There is a key characteristic you need if we are to effectively reach the lost with the gospel. Without this…you might not even be saved, as Ray Comfort explains in this article.
August 30, 2023
There is a subtle error into which we can fall when sharing our faith. It is a misguided empathy toward the person to whom we are speaking. When we see a look of distress on their face—guilt that produces an evident fear—we can want to comfort them rather than leave them under what is more than likely the conviction of the Holy Spirit.
Let me be specific. We take a sinner through the moral Law, and they admit to lying and theft. Suddenly, their facial expression changes, and they become distressed. It’s then that we may want to console them by saying something like, “It’s okay. I, too, have lied and stolen.”
Our motive may be because we don’t want them to be in distress, or it may be because we don’t want to sound “holier than thou”: “You’re a wicked sinner, and I’m not.” A holier-than-thou impression could be a stumbling block because it may seem that we are looking on them with condescension.
I sympathize with the tender Christian.
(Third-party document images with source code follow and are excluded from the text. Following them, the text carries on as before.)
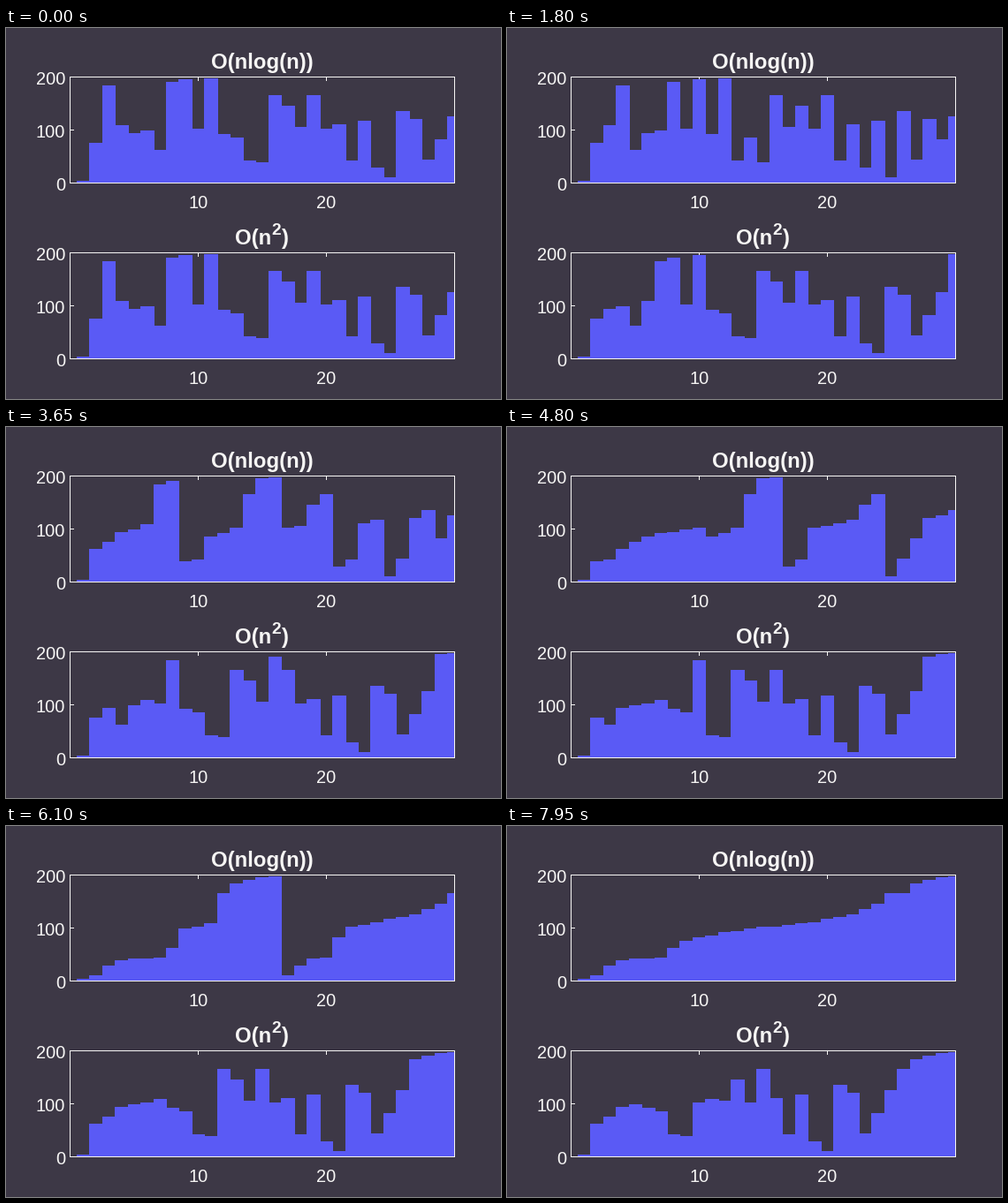
Write a matplotlib script that moves like this. It is 560x420 px and loops after 8 s.

```python
import matplotlib.pyplot as plt
from matplotlib.animation import FuncAnimation
from matplotlib.patches import Rectangle

W, H, DPI = 560, 420, 100
FRAMES, INTERVAL = 160, 50
BG, BAR, INK = "#3d3846", "#5a5af5", "#f6f5f4"
LEFT, RIGHT = 72, 507
SPAN = 120  # pixel height of a plot, for values 0 to 200

DATA = [3, 75, 184, 108, 93, 98, 62, 190, 195, 102,
        197, 92, 85, 42, 39, 165, 145, 105, 165, 102,
        110, 42, 117, 28, 10, 135, 120, 43, 82, 125]
N = len(DATA)


def merge_sort(values):
    """Bottom-up merge sort: one step per comparison, one per tail copy."""
    a = list(values)
    yield a[:]
    width = 1
    while width < N:
        for lo in range(0, N, 2 * width):
            mid, hi = min(lo + width, N), min(lo + 2 * width, N)
            left, right = a[lo:mid], a[mid:hi]
            k = lo
            while left and right:
                a[k] = (left if left[0] <= right[0] else right).pop(0)
                k += 1
                yield a[:]
            a[k:hi] = left + right
            yield a[:]
        width *= 2


def bubble_sort(values):
    """Bubble sort with full passes: one step per comparison."""
    a = list(values)
    yield a[:]
    for _ in range(N - 1):
        for i in range(N - 1):
            if a[i] > a[i + 1]:
                a[i], a[i + 1] = a[i + 1], a[i]
            yield a[:]


def steps(sorter):
    states = list(sorter(DATA))[:FRAMES]
    return states + [states[-1]] * (FRAMES - len(states))


def col(x):
    return round(72.47 + 434 / 30 * x)


fig = plt.figure(figsize=(W / 100, H / 100), dpi=DPI, facecolor=BG)
ax = fig.add_axes([0, 0, 1, 1])
ax.set_xlim(0, W)
ax.set_ylim(H, 0)
ax.axis("off")


def rect(x, y, w, h, color, z):
    return ax.add_patch(Rectangle((x, y), w, h, facecolor=color, linewidth=0,
                                  antialiased=False, zorder=z))


def label(x, y, text, size=20, ha="center", weight="normal"):
    ax.text(x, y, text, color=INK, family="Liberation Sans", weight=weight,
            fontsize=size * 72 / DPI, ha=ha, va="baseline", zorder=4)


class Plot:
    def __init__(self, base, sorter):
        self.base = base
        self.states = steps(sorter)
        self.bars = []
        for i in range(1, N + 1):
            x0, x1 = col(i - 0.5), min(col(i + 0.5) + 1, RIGHT)
            self.bars.append(rect(x0, base, x1 - x0, 0, BAR, 2))
        self.frame()

    def frame(self):
        base, top = self.base, self.base - SPAN
        for y in (top, base):
            rect(LEFT, y, RIGHT - LEFT + 1, 1, INK, 3)
        for x in (LEFT, RIGHT):
            rect(x, top, 1, SPAN + 1, INK, 3)
        for v in (10, 20):
            x = col(v)
            rect(x, top, 1, 5, INK, 1)
            rect(x, base - 4, 1, 5, INK, 1)
            label(x + 0.5, base + 29, str(v))
        for v in (0, 100, 200):
            y = base - v * SPAN // 200
            rect(LEFT, y, 5, 1, INK, 1)
            rect(RIGHT - 4, y, 5, 1, INK, 1)
            label(67, y + 9, str(v), ha="right")

    def show(self, i):
        for bar, v in zip(self.bars, self.states[i]):
            top = round(self.base + 0.2 - v * SPAN / 200)
            bar.set_y(top)
            bar.set_height(self.base + 1 - top)


plots = [Plot(175, merge_sort), Plot(374, bubble_sort)]

label(290, 46, "O(nlog(n))", 24, weight="bold")
for x, y, text, size in ((259, 245, "O(n", 24), (300.5, 234, "2", 19.2),
                         (311.5, 245, ")", 24)):
    label(x, y, text, size, "left", "bold")


def update(i):
    for plot in plots:
        plot.show(i)
    return [bar for plot in plots for bar in plot.bars]


anim = FuncAnimation(fig, update, frames=FRAMES, interval=INTERVAL,
                     init_func=lambda: update(0), repeat=True,
                     repeat_delay=0, blit=False)
plt.show()
```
When I’m taking someone through the Ten Commandments and seeing them distressed, I can’t wait to get through the Law into the gospel. I’m tempted to hurry out of the darkness into the light. I’m also concerned about losing them before they hear the good news of the gospel. However, I have learned to control those emotions for a good reason.
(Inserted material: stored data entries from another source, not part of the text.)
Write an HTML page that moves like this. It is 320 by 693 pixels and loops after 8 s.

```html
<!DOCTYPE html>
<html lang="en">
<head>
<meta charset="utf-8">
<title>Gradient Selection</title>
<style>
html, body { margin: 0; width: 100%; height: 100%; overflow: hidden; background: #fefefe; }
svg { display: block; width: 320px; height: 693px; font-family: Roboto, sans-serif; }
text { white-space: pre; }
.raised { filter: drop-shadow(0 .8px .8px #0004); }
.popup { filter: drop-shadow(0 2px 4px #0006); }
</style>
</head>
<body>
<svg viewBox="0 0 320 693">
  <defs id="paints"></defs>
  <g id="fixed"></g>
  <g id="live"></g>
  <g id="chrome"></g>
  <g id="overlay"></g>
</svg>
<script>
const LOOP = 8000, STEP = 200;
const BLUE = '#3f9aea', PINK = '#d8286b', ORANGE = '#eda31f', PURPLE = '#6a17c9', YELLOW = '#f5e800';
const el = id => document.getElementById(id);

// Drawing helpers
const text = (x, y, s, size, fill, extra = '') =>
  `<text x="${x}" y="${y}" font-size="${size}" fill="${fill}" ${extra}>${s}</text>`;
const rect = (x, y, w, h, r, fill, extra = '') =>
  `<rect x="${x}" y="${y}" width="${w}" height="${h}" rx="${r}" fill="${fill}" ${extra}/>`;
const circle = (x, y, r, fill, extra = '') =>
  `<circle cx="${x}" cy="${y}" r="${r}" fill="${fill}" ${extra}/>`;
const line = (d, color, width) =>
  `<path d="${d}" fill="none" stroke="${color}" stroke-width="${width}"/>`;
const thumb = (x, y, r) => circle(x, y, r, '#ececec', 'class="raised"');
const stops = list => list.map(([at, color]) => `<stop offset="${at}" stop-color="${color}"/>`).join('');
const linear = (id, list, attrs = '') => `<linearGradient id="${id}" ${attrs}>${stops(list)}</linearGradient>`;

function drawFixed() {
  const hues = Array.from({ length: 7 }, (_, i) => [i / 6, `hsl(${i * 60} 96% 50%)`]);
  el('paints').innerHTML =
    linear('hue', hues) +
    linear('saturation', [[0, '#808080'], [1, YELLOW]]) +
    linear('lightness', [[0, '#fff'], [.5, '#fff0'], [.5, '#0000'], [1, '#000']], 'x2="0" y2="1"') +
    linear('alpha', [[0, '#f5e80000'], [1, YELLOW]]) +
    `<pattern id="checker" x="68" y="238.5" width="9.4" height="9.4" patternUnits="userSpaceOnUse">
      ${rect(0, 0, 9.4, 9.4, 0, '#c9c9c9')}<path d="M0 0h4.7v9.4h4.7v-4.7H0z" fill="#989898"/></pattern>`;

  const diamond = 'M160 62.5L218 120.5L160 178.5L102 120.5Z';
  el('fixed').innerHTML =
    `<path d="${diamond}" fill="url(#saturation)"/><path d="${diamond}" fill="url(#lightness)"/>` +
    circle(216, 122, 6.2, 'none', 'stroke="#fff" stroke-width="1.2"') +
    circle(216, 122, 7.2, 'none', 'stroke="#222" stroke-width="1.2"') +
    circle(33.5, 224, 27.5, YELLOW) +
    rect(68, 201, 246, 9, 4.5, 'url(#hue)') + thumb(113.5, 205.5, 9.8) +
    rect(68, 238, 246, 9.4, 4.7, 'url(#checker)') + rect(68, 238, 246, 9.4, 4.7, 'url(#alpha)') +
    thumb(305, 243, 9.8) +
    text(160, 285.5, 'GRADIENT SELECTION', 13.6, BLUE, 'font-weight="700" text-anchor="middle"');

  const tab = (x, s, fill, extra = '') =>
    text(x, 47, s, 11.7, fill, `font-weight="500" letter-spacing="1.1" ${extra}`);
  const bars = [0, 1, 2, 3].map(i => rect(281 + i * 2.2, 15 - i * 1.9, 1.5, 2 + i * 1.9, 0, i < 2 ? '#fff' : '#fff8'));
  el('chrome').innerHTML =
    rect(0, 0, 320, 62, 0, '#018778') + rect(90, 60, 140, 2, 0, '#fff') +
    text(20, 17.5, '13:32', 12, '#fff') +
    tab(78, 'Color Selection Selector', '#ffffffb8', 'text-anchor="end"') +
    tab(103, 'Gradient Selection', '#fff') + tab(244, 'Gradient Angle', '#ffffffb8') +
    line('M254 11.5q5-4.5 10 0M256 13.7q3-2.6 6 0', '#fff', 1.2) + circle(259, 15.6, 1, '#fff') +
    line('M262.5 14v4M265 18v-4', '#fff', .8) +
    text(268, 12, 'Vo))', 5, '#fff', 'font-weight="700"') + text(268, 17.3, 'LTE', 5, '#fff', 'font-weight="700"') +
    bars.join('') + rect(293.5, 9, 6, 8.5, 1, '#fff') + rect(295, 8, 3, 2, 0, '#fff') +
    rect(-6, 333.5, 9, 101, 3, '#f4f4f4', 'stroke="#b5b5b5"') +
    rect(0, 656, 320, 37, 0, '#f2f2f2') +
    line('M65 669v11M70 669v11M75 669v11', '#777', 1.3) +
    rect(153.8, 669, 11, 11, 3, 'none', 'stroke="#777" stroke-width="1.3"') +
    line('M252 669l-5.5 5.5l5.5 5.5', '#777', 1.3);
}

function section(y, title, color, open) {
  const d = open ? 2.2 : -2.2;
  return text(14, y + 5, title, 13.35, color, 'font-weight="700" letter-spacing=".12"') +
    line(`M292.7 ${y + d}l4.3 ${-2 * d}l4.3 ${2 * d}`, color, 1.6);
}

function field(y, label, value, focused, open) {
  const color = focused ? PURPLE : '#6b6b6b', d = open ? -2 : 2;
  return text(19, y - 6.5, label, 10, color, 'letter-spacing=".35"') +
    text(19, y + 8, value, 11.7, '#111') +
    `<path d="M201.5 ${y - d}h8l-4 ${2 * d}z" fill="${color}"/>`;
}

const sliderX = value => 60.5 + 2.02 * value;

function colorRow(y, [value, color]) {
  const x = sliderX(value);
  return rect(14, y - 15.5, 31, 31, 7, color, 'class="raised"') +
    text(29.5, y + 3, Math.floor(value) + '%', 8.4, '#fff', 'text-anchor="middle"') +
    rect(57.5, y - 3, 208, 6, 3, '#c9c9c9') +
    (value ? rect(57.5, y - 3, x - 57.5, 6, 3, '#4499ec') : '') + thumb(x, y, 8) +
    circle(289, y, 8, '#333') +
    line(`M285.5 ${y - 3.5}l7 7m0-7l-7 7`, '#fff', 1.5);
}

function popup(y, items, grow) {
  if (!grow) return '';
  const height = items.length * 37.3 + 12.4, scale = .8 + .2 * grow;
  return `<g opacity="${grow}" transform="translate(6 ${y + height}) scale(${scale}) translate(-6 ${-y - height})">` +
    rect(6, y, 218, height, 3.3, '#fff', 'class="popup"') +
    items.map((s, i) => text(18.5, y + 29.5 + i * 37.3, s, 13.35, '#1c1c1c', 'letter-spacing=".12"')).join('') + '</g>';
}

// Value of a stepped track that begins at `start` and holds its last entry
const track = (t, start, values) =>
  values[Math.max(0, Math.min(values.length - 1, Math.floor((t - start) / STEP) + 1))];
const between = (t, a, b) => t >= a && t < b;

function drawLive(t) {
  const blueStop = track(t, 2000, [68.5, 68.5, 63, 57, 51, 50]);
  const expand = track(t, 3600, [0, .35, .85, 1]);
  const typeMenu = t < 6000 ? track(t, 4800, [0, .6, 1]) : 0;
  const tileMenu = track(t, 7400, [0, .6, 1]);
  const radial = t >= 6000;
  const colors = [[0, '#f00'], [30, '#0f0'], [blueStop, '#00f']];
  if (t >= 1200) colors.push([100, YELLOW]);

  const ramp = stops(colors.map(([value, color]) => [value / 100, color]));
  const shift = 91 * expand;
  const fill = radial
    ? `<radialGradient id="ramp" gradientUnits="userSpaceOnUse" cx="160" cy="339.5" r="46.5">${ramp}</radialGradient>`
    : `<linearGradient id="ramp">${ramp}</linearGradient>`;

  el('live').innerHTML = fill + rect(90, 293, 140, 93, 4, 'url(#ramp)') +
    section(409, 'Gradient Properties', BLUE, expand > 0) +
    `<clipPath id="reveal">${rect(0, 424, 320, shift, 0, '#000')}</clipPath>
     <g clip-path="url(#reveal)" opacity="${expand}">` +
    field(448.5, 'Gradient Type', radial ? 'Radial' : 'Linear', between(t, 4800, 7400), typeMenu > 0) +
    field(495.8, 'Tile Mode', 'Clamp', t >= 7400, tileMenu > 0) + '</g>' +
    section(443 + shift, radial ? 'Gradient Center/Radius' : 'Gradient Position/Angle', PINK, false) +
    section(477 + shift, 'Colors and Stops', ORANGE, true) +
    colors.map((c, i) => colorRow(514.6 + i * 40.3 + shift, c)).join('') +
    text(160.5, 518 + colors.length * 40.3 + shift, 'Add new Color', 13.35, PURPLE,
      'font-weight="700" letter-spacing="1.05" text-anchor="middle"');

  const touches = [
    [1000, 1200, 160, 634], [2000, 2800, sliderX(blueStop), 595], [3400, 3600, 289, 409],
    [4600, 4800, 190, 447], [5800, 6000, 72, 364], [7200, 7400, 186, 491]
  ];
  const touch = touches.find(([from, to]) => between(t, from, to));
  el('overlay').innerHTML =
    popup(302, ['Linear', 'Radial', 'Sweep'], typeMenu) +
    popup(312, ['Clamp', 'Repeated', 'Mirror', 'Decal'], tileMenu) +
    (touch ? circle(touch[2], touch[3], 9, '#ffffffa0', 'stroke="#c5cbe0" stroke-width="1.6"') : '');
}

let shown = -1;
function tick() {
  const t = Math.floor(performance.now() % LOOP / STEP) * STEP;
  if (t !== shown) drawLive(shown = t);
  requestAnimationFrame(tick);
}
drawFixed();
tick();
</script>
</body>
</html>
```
Those few moments when a sinner is saying in his heart, “Woe is me! I am undone!” are very precious, because they are working in him a thirst for righteousness. When a drowning man sees that he is going to die, that he has no hope, that’s when he will forget his pride and call out for the lifeguard to save him. But he won’t do that if he doesn’t see that his life is in terrible danger.
“Nowhere in Scripture does anyone who is preaching to the lost console sinners in their sins.”
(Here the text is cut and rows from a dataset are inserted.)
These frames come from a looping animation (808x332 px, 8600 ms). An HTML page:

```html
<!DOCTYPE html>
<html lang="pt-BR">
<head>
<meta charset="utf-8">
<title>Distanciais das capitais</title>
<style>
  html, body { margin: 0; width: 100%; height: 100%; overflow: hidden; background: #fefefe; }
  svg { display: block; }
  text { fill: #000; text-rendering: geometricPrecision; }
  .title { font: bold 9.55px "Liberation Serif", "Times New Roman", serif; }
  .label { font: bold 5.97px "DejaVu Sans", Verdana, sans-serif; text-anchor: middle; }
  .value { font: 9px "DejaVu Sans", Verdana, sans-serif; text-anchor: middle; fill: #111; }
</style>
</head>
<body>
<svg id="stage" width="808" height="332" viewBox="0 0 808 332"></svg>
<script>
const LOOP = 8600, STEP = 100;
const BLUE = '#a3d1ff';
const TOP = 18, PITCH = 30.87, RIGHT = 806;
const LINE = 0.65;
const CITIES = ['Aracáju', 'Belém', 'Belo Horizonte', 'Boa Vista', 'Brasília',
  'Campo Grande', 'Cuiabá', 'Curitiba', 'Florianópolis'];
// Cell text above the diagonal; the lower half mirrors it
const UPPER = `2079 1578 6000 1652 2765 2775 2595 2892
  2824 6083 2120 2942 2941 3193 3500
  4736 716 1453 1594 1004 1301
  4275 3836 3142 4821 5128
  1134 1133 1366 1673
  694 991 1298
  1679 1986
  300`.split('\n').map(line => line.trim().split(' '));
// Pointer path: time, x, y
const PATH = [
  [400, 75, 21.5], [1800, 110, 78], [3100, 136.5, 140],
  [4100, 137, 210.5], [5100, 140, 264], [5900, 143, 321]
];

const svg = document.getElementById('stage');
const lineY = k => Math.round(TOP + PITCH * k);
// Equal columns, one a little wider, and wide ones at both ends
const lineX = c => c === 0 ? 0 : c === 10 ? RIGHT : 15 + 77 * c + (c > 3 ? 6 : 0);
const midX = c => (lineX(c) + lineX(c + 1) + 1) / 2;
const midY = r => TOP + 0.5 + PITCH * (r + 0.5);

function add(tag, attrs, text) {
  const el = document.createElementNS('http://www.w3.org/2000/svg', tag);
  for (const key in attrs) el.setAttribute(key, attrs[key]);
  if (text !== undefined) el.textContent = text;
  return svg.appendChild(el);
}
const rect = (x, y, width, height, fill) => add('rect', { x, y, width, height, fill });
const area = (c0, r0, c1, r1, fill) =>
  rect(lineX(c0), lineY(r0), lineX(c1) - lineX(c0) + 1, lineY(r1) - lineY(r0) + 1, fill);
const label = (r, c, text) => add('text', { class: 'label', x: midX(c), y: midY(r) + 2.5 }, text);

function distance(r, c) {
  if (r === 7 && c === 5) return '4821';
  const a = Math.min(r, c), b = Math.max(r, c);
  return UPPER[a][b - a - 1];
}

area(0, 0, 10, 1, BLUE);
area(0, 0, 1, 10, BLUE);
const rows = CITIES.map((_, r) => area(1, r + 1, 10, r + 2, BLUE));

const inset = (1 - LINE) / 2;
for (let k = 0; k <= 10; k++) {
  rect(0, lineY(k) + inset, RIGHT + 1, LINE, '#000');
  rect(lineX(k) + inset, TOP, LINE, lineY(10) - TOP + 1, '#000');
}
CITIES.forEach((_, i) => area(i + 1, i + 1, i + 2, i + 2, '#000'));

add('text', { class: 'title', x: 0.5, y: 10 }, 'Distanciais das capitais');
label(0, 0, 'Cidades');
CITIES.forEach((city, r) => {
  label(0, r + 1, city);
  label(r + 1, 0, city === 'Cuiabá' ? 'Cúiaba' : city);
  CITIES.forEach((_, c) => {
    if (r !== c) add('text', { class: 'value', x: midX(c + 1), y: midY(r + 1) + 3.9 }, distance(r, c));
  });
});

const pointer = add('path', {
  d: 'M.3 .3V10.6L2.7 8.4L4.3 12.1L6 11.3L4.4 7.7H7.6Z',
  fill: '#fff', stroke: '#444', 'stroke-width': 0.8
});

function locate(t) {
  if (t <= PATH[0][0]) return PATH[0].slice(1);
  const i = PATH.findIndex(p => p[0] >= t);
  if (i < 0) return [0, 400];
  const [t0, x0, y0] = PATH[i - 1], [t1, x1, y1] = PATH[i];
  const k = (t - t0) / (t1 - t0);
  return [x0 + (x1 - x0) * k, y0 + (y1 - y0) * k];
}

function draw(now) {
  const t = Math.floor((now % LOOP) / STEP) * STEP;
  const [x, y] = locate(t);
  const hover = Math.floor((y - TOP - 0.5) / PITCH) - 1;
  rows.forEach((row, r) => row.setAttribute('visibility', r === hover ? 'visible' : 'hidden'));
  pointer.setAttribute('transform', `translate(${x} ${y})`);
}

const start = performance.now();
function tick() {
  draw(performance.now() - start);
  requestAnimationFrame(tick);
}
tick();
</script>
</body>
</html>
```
To use another analogy, no good doctor will give a patient a cure until he is certain that the patient understands the serious nature of his disease. If the patient thinks that he can handle the disease himself, he won’t bother with the cure the doctor is offering him. And so, the doctor pours on the heat to make him sweat. Then the patient says, “Doctor, I can see this is deadly serious. What should I do?” All the while, the doctor’s motive is solely for the well-being of his patient.
And so, we hold back from consoling a distressed sinner because we have a concern for his or her eternal welfare. Look at how Scripture’s addressing of sinners is anything but consoling:
Cleanse your hands, you sinners; and purify your hearts, you double-minded. Lament and mourn and weep! Let your laughter be turned to mourning and your joy to gloom. (James 4:8-9)
When reaching out to the lost in Romans 2:21-22, the apostle Paul did not say, “You who preach that a man should not steal, do you steal? I have. You who say, ‘Do not commit adultery,’ do you commit adultery? I have in my heart.”
“It is essential that we always have a loving tone when reasoning about such sobering issues.”
Neither did Nathan approach David after he’d committed adultery and murder by saying that he also was tempted to commit adultery and murder. Nor did Paul sympathize with Felix when he trembled at his preaching (see Acts 24:25). Nowhere in Scripture does anyone who is preaching to the lost console sinners in their sins. The error of premature consolation may be due to a lack of understanding that the Law brings wrath and the gospel brings comfort. If we mix up the two, it will lead us into error.
However, I believe that there is a way to bring a biblical compromise between the two. When I’m witnessing, I often say, “I’m going to share the gospel with you—the good news that God can give you everlasting life as a free gift. But, before I do, I must talk to you about your sin so that you’ll appreciate God’s offer of forgiveness. Does that make sense?” Sometimes I will say, “We are going to go through a dark tunnel, but there’s light at the end of the tunnel, so stay with me.” And, of course, it is essential that we always have a loving tone when reasoning about such sobering issues.